After a healthcare fraud scheme occurred in Lodi, New Jersey, the U.S. Marshals decided to auction off nine extremely valuable collector cars that had all been seized in the process.
This auction was stripped down without the fanfare like a typical classic or collector car auction. Many of the nine muscle cars, including a Camaro, a Nova, and a Chevelle coupe all from 1969, sold for over $250,000 each. The grand total from the sale reached almost $2.5 million.
Also included in the sale were a 1970 Plymouth Superbird with a 426 Hemi, a 1967 Shelby Mustang GT 500, and a 1971 Plymouth Hemi Cuda, among others. It isn’t unusual for the U.S. Marshals to auction off valuables, but there has never before been a sale of this magnitude in their warehouse, and if the economy continues to improve, hopefully owners won’t be losing their classics to financial troubles any longer. To read more about the auction, you can check out the full article in the New York Times.
Were you able to snag a bargain at a car auction recently? Get an instant collector car insurance quote on your classic.
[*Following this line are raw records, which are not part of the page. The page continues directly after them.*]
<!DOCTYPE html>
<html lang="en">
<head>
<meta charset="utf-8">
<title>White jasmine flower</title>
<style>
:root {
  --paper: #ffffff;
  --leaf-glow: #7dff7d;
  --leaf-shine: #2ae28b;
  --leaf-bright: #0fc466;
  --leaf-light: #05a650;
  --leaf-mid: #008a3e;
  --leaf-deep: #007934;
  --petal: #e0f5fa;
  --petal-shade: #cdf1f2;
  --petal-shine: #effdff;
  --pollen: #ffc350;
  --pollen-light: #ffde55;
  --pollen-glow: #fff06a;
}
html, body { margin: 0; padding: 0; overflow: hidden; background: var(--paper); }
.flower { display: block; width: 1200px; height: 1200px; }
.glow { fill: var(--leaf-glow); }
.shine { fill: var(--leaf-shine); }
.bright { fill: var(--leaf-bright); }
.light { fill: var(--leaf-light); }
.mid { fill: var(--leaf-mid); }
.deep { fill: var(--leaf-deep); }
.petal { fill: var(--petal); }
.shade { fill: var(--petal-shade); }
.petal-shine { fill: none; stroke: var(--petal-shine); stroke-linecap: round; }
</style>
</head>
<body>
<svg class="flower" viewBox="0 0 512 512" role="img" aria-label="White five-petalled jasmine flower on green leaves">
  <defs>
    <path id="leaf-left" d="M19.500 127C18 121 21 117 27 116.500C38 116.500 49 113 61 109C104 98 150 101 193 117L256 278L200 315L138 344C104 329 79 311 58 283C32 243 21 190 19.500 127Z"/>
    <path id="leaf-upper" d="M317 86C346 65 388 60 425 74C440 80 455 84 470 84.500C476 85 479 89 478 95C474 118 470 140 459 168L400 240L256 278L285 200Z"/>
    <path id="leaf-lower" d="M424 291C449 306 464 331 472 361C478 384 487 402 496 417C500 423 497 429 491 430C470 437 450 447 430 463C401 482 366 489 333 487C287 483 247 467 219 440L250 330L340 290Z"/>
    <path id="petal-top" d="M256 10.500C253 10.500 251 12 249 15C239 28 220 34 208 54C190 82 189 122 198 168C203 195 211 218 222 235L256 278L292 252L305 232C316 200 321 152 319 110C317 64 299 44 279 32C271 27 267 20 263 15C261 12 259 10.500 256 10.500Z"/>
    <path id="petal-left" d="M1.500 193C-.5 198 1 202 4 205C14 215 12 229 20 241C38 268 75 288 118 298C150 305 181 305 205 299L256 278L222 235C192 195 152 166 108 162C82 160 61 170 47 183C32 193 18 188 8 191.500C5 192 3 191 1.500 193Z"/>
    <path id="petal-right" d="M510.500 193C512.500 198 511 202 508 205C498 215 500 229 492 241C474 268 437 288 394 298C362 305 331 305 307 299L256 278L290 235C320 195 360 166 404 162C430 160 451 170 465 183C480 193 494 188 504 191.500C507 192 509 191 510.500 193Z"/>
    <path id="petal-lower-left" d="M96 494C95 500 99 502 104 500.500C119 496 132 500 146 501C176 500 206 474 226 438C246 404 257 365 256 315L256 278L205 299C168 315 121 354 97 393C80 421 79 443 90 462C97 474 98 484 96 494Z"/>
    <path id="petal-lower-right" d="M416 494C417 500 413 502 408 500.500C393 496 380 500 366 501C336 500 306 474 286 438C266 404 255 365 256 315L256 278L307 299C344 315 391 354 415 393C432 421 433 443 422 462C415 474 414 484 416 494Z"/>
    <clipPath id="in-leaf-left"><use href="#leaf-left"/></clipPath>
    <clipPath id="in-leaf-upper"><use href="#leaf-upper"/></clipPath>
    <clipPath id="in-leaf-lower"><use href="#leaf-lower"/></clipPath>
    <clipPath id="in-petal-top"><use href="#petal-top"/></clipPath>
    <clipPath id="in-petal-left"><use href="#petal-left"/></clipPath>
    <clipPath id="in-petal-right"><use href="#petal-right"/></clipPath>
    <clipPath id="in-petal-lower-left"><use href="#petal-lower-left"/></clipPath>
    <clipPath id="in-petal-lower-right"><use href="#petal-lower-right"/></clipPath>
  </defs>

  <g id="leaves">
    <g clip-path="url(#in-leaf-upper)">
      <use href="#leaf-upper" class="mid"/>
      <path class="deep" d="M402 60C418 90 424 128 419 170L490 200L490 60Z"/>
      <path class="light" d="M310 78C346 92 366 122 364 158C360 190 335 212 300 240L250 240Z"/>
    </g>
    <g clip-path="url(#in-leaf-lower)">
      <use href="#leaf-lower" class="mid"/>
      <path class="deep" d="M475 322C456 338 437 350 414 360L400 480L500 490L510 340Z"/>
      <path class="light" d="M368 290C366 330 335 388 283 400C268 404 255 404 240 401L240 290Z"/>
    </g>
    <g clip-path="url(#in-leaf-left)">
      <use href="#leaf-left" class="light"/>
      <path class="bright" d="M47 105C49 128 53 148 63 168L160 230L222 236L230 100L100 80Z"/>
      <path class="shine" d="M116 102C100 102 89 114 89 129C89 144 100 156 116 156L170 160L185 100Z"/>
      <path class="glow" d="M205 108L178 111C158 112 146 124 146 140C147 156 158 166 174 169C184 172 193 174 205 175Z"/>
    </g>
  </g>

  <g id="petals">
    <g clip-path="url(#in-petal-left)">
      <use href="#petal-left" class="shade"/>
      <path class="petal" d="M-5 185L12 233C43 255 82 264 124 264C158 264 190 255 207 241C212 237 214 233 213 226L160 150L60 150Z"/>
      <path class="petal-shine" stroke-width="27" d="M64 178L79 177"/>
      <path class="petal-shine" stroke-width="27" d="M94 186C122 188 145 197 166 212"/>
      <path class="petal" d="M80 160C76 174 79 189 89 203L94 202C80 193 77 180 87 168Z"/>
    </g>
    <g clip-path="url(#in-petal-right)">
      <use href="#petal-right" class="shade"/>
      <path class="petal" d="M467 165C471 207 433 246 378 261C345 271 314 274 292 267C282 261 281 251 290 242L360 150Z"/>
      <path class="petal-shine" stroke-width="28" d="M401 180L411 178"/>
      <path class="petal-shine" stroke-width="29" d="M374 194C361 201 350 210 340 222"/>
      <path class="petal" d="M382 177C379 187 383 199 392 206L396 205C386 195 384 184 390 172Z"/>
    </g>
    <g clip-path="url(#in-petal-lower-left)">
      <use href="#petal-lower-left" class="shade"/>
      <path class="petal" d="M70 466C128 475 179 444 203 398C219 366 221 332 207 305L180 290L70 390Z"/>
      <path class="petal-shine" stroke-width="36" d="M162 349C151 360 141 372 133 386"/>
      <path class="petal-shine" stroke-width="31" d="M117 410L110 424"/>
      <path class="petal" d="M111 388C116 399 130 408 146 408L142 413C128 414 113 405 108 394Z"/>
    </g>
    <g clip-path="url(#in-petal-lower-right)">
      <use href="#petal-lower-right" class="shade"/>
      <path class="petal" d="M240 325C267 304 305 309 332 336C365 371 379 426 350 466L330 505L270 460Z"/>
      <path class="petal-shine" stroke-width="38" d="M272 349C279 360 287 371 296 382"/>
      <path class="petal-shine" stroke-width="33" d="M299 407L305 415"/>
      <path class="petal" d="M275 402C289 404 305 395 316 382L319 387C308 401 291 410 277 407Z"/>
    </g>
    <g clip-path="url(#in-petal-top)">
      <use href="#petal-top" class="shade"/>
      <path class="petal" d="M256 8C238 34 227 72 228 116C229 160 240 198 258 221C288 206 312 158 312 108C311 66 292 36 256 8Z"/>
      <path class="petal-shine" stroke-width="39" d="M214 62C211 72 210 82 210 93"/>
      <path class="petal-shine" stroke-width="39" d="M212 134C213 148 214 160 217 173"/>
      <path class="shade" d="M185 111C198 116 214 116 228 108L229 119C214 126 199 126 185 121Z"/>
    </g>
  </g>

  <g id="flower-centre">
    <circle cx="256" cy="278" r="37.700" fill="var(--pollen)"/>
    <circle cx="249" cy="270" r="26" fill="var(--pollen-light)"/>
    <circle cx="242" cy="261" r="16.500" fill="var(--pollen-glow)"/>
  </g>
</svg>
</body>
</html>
Whether your car is mid-restoration, a completed project, or in original condition, call the customer service specialists at Classic Auto Insurance at 888-901-1338.